WHAT TO DO :: For every line in the records below that holds "return", make a copy.

DATA FOR THIS EXERCISE ::
┄┄┄┄┄┄┄┄┄┄

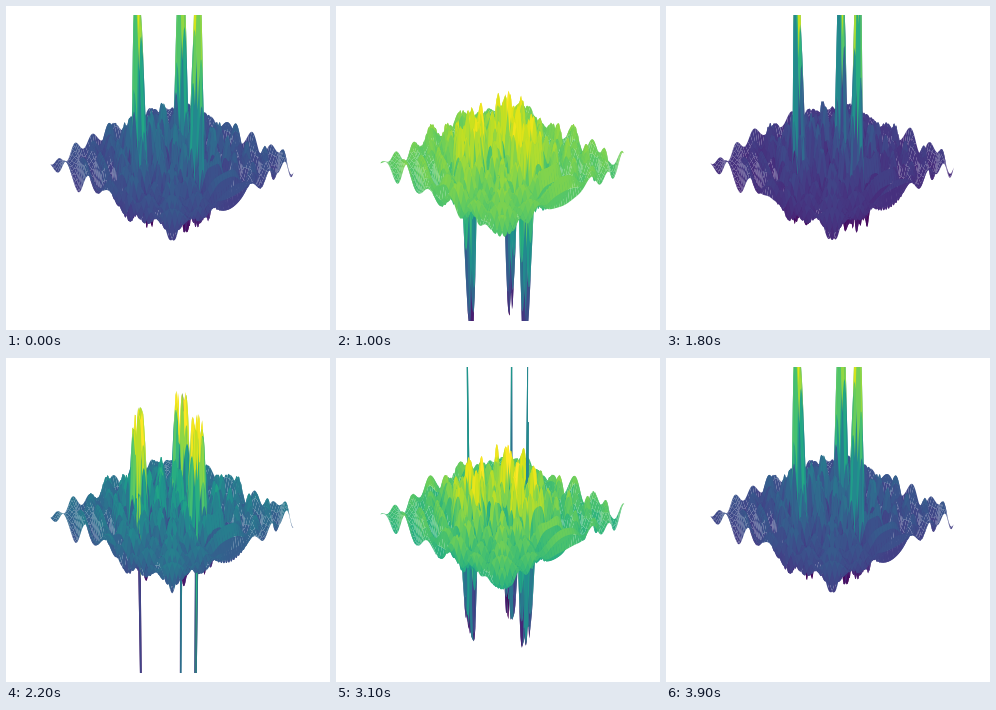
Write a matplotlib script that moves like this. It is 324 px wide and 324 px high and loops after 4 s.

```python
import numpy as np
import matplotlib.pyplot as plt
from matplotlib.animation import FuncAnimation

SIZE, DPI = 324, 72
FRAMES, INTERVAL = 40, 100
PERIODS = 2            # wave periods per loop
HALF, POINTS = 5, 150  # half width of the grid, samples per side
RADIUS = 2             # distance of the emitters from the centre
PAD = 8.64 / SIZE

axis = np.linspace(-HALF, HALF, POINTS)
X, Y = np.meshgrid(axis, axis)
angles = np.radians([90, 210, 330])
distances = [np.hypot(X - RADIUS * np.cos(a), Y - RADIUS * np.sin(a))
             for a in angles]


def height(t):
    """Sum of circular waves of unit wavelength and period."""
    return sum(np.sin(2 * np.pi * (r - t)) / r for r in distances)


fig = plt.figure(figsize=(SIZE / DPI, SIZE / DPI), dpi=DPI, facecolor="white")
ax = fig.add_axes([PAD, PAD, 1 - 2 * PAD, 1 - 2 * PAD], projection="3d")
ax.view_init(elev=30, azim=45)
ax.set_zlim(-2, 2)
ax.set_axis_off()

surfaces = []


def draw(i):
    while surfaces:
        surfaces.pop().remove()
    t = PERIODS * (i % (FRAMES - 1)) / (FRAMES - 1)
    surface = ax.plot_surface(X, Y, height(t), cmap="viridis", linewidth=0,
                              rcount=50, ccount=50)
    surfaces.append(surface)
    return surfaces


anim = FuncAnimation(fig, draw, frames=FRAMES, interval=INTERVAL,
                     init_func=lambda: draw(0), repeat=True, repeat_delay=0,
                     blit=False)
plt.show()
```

┄┄┄┄┄┄┄┄┄┄

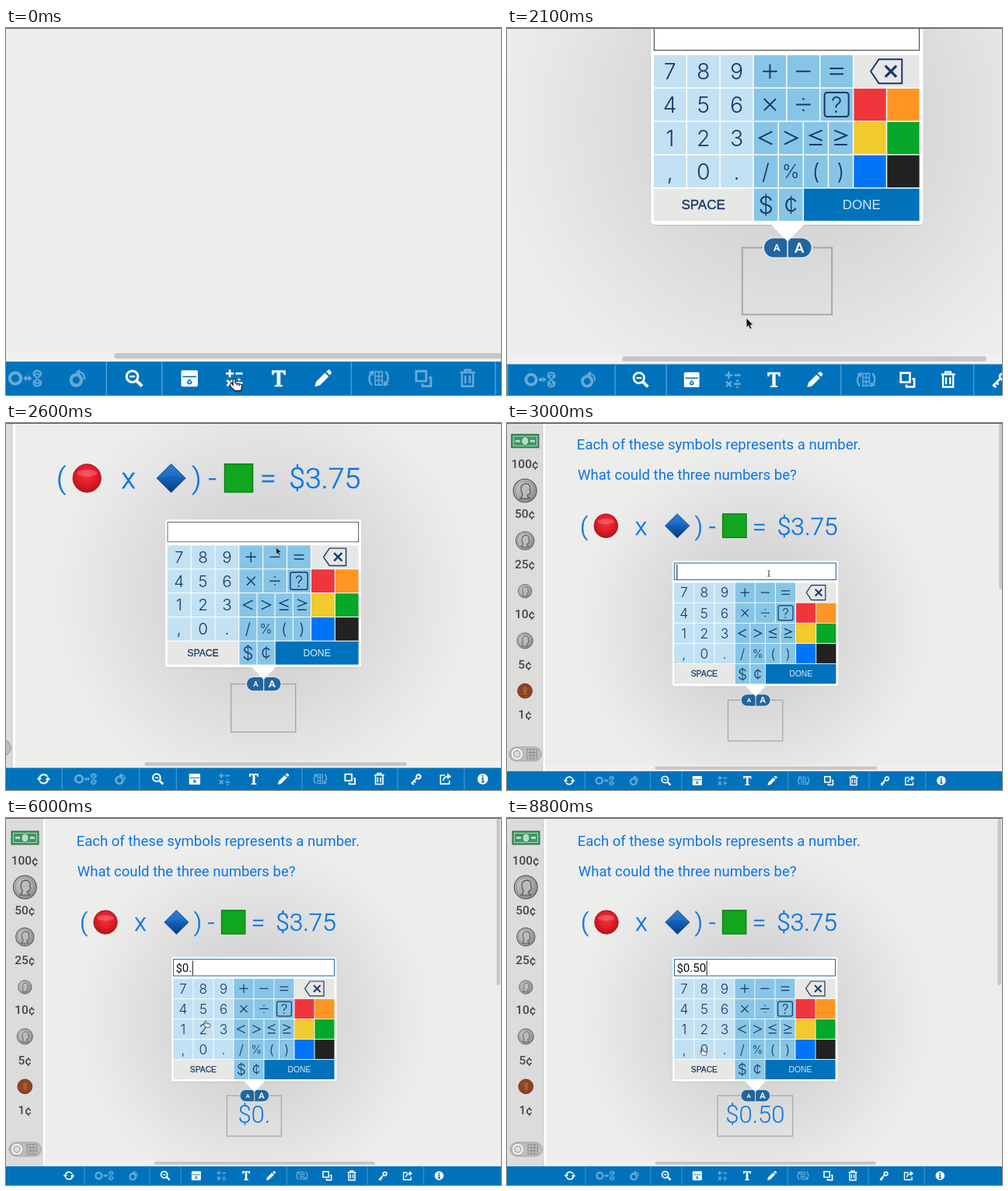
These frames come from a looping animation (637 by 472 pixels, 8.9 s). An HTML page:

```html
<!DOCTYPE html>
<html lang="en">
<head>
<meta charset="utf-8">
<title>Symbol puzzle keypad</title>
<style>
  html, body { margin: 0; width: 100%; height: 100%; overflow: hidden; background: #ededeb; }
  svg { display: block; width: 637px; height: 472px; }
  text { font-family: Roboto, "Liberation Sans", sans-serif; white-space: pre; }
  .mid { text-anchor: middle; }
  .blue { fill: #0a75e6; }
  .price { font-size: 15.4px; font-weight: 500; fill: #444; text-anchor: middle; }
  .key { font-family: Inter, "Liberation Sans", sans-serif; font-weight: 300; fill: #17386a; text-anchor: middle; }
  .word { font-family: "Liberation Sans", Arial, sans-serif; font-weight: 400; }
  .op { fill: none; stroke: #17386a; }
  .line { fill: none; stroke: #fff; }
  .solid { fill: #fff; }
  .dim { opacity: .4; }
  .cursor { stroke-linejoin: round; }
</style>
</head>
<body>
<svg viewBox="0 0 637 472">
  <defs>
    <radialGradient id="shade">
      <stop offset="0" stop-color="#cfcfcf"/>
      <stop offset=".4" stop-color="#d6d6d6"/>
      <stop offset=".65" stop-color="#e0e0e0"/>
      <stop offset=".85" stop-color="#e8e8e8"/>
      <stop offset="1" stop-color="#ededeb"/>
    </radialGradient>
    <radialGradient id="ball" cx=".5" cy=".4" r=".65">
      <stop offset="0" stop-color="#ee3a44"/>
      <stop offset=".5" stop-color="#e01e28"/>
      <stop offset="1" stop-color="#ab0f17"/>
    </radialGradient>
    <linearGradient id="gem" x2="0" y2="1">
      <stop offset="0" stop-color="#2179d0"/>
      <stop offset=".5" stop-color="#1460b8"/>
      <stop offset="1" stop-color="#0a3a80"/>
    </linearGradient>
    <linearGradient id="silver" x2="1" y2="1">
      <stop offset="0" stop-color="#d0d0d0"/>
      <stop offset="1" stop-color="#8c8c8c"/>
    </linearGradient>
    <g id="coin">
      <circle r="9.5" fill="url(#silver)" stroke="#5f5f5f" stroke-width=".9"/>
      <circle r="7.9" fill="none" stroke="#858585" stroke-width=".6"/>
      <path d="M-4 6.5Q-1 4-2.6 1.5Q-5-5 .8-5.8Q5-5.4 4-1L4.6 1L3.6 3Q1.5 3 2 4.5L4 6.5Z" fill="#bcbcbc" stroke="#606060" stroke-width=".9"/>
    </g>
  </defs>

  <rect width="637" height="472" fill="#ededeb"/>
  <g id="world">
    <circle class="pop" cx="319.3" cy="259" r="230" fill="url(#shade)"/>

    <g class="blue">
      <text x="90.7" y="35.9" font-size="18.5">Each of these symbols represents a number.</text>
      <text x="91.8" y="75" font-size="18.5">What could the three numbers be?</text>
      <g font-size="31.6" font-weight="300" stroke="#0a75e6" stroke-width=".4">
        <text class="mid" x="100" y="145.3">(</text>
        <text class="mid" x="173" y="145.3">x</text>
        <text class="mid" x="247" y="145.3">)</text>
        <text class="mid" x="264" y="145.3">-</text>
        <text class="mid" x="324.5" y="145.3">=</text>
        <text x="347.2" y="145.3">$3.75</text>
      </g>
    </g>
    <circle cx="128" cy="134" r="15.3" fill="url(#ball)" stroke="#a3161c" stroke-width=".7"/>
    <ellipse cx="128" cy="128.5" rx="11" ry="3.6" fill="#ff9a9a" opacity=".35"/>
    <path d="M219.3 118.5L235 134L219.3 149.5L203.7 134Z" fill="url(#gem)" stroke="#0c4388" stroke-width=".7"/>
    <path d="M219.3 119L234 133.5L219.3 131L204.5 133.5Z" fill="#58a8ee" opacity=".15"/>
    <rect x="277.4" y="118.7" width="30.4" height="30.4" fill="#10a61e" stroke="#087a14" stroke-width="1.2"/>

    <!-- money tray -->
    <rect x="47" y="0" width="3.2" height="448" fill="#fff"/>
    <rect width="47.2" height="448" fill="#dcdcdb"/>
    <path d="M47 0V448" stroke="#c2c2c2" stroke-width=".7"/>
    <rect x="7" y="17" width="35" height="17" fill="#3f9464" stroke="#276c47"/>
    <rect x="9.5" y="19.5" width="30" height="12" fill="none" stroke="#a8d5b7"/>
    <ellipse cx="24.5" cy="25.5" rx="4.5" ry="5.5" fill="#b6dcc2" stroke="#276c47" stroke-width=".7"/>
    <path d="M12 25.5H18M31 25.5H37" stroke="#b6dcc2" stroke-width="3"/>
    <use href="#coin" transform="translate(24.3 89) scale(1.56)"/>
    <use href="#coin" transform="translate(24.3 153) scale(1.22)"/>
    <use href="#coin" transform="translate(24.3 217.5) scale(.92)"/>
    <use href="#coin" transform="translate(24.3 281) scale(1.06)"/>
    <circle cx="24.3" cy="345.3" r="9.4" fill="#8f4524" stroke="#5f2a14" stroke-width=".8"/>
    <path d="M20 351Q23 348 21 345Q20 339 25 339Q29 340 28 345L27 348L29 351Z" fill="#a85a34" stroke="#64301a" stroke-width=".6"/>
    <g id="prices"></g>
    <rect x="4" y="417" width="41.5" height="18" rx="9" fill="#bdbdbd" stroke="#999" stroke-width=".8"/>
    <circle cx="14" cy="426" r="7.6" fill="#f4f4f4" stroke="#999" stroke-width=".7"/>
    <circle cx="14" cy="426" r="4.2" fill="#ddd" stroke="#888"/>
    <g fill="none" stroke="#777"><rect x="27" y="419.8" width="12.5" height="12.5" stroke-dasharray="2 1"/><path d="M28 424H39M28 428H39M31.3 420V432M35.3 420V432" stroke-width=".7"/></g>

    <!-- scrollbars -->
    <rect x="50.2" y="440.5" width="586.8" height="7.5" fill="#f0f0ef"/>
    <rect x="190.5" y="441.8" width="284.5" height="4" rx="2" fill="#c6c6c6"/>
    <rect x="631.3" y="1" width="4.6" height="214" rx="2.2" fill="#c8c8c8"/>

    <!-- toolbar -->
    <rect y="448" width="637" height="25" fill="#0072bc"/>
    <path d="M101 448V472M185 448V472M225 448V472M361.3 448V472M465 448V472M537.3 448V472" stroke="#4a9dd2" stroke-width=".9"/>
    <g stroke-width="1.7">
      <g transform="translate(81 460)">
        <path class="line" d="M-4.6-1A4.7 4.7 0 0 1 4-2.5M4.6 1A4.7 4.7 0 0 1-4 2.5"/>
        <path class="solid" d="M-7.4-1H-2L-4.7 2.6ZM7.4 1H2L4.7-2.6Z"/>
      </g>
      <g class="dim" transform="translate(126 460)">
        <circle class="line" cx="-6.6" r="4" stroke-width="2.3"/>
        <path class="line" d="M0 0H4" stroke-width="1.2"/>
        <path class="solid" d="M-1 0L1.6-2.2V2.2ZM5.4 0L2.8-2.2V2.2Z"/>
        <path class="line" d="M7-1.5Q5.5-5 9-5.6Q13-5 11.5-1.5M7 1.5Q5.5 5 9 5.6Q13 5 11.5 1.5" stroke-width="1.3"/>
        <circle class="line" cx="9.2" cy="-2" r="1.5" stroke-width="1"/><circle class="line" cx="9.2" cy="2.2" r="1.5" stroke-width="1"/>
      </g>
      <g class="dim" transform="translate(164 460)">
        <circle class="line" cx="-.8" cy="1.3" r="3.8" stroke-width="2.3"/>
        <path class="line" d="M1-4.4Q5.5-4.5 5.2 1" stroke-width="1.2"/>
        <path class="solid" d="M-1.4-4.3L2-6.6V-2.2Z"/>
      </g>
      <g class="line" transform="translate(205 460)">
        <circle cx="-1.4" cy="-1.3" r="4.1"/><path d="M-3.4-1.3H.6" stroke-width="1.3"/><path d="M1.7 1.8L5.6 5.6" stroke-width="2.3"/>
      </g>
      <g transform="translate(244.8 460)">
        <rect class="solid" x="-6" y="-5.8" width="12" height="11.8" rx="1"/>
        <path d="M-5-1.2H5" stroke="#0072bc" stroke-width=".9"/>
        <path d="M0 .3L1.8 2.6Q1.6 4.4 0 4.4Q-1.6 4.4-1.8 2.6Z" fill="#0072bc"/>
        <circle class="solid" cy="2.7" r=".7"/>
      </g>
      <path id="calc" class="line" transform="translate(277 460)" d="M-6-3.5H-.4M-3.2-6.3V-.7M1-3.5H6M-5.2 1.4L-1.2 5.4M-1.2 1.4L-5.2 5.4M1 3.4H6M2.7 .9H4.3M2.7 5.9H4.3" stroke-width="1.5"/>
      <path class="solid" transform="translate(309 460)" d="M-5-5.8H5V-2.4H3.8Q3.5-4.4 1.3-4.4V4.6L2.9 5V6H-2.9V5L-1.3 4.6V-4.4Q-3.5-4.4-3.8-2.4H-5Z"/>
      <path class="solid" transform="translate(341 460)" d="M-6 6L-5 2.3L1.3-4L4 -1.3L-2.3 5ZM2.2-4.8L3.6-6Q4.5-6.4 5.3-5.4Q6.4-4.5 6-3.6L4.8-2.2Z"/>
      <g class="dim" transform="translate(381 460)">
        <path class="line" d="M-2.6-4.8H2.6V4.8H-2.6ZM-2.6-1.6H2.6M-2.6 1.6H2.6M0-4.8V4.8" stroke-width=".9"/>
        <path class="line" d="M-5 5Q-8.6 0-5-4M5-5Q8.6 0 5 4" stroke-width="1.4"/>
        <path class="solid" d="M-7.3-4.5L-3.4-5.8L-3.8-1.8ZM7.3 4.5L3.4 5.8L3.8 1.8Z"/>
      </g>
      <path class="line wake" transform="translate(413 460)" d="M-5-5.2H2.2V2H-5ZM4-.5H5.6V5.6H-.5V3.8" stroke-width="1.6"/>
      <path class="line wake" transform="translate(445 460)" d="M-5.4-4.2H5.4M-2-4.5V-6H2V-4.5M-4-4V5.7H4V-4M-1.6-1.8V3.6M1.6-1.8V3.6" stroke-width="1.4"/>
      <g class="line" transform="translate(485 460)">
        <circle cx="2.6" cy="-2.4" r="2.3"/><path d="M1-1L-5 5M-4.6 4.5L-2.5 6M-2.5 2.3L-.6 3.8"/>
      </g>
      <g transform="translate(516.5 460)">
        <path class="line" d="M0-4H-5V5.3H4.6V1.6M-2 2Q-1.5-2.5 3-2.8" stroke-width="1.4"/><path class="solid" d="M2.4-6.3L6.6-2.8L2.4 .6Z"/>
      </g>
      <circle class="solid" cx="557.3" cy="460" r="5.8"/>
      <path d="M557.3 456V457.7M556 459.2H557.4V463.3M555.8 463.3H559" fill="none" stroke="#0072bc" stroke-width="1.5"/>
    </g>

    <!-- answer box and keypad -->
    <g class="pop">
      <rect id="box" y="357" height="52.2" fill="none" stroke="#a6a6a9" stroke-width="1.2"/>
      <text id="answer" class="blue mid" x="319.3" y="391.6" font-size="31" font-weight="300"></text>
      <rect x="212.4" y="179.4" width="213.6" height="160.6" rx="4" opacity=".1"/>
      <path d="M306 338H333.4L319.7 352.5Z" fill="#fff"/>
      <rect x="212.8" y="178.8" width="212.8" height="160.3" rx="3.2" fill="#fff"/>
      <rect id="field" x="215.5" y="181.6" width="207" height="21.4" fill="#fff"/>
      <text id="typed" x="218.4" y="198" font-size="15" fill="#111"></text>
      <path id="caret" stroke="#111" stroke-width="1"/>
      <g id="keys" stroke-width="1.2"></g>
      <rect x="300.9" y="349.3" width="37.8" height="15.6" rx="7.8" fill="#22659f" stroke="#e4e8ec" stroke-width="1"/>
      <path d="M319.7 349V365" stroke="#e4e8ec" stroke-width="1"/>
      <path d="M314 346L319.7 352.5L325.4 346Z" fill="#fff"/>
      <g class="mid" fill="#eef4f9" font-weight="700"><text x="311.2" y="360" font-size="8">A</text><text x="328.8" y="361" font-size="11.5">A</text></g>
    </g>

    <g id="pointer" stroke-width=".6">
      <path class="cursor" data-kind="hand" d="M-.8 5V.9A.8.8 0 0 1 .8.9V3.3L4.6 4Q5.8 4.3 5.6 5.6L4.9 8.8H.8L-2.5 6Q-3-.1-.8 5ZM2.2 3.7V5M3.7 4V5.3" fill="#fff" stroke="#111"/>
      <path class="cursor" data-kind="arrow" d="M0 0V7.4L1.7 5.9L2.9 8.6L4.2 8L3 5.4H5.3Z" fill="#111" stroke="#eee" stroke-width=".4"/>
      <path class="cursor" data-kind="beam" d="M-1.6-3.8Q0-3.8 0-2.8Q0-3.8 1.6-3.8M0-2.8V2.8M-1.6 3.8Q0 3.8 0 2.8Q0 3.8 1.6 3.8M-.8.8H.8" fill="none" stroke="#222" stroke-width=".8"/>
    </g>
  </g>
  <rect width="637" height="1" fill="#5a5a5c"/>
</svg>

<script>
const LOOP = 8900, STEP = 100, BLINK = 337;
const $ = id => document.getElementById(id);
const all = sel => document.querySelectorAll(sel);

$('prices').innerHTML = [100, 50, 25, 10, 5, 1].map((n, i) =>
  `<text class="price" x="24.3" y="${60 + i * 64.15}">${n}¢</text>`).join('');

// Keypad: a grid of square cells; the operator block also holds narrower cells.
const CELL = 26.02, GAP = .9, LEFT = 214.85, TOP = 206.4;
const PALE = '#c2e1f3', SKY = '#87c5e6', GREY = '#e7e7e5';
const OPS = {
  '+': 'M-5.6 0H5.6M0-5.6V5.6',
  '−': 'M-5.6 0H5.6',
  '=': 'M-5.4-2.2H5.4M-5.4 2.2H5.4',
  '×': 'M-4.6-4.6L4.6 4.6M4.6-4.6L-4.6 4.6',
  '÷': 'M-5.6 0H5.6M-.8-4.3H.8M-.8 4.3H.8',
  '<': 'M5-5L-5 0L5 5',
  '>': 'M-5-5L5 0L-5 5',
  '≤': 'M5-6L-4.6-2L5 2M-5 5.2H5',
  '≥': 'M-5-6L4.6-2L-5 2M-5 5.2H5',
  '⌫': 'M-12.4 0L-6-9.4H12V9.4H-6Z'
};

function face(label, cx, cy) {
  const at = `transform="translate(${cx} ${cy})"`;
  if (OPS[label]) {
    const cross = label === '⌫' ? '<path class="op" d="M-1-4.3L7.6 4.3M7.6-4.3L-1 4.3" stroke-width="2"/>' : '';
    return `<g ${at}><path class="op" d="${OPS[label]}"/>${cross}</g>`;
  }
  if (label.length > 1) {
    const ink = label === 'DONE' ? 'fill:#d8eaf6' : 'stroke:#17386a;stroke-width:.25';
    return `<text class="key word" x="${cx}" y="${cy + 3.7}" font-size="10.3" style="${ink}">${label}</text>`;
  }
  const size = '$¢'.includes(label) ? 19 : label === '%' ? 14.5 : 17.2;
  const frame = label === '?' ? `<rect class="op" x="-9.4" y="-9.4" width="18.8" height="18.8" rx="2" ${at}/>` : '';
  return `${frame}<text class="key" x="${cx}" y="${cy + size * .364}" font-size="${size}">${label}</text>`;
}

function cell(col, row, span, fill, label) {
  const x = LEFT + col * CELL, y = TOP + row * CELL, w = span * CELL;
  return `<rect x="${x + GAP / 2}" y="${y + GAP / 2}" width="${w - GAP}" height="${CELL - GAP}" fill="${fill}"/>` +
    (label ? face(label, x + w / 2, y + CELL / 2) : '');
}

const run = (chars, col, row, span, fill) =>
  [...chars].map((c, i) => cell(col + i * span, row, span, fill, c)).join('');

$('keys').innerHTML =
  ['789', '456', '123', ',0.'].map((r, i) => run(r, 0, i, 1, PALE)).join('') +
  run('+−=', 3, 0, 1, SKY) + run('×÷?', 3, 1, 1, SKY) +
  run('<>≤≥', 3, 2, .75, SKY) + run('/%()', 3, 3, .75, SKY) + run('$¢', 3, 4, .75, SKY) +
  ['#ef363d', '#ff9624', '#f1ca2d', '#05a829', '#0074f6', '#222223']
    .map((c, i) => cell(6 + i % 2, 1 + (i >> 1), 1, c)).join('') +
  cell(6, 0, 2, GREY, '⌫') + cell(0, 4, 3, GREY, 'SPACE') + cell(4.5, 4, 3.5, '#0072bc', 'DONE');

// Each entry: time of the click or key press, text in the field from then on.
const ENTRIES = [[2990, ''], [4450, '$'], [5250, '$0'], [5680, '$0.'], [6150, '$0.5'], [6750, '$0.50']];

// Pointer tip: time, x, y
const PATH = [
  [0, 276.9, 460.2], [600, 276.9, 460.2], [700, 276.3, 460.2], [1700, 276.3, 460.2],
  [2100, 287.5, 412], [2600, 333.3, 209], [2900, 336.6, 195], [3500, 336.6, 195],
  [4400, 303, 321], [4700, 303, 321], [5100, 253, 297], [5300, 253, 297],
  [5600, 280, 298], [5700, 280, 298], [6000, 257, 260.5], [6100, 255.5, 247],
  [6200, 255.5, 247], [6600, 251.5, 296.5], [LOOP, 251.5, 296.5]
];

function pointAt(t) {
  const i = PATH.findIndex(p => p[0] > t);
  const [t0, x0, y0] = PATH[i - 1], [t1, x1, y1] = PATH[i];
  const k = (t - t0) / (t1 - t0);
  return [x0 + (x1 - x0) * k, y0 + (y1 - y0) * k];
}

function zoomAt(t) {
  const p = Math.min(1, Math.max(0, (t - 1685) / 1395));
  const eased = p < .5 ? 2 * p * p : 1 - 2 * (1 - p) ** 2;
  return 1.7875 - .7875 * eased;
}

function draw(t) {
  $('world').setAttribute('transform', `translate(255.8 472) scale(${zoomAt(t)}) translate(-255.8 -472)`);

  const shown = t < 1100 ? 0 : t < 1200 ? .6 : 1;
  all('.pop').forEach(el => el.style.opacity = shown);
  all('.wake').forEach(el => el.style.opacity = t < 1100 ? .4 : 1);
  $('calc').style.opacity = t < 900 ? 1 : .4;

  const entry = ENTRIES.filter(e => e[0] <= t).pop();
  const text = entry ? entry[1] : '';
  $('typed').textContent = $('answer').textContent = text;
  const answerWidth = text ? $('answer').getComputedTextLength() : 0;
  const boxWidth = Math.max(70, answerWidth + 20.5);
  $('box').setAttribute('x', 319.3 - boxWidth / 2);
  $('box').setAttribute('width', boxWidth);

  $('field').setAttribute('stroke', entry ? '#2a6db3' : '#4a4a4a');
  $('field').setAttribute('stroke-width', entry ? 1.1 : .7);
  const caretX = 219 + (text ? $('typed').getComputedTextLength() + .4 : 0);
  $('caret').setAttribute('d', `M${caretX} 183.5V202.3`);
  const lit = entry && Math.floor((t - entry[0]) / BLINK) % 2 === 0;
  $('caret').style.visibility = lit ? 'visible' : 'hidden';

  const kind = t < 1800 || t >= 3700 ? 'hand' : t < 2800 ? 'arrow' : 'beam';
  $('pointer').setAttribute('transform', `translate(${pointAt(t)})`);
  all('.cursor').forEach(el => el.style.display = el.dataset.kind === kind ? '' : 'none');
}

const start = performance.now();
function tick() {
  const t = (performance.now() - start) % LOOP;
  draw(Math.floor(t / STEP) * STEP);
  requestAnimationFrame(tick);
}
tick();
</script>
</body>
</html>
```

┄┄┄┄┄┄┄┄┄┄

RESPONSE AREA ::
    return sum(np.sin(2 * np.pi * (r - t)) / r for r in distances)
    return surfaces
    return `<g ${at}><path class="op" d="${OPS[label]}"/>${cross}</g>`;
    return `<text class="key word" x="${cx}" y="${cy + 3.7}" font-size="10.3" style="${ink}">${label}</text>`;
  return `${frame}<text class="key" x="${cx}" y="${cy + size * .364}" font-size="${size}">${label}</text>`;
  return `<rect x="${x + GAP / 2}" y="${y + GAP / 2}" width="${w - GAP}" height="${CELL - GAP}" fill="${fill}"/>` +
  return [x0 + (x1 - x0) * k, y0 + (y1 - y0) * k];
  return 1.7875 - .7875 * eased;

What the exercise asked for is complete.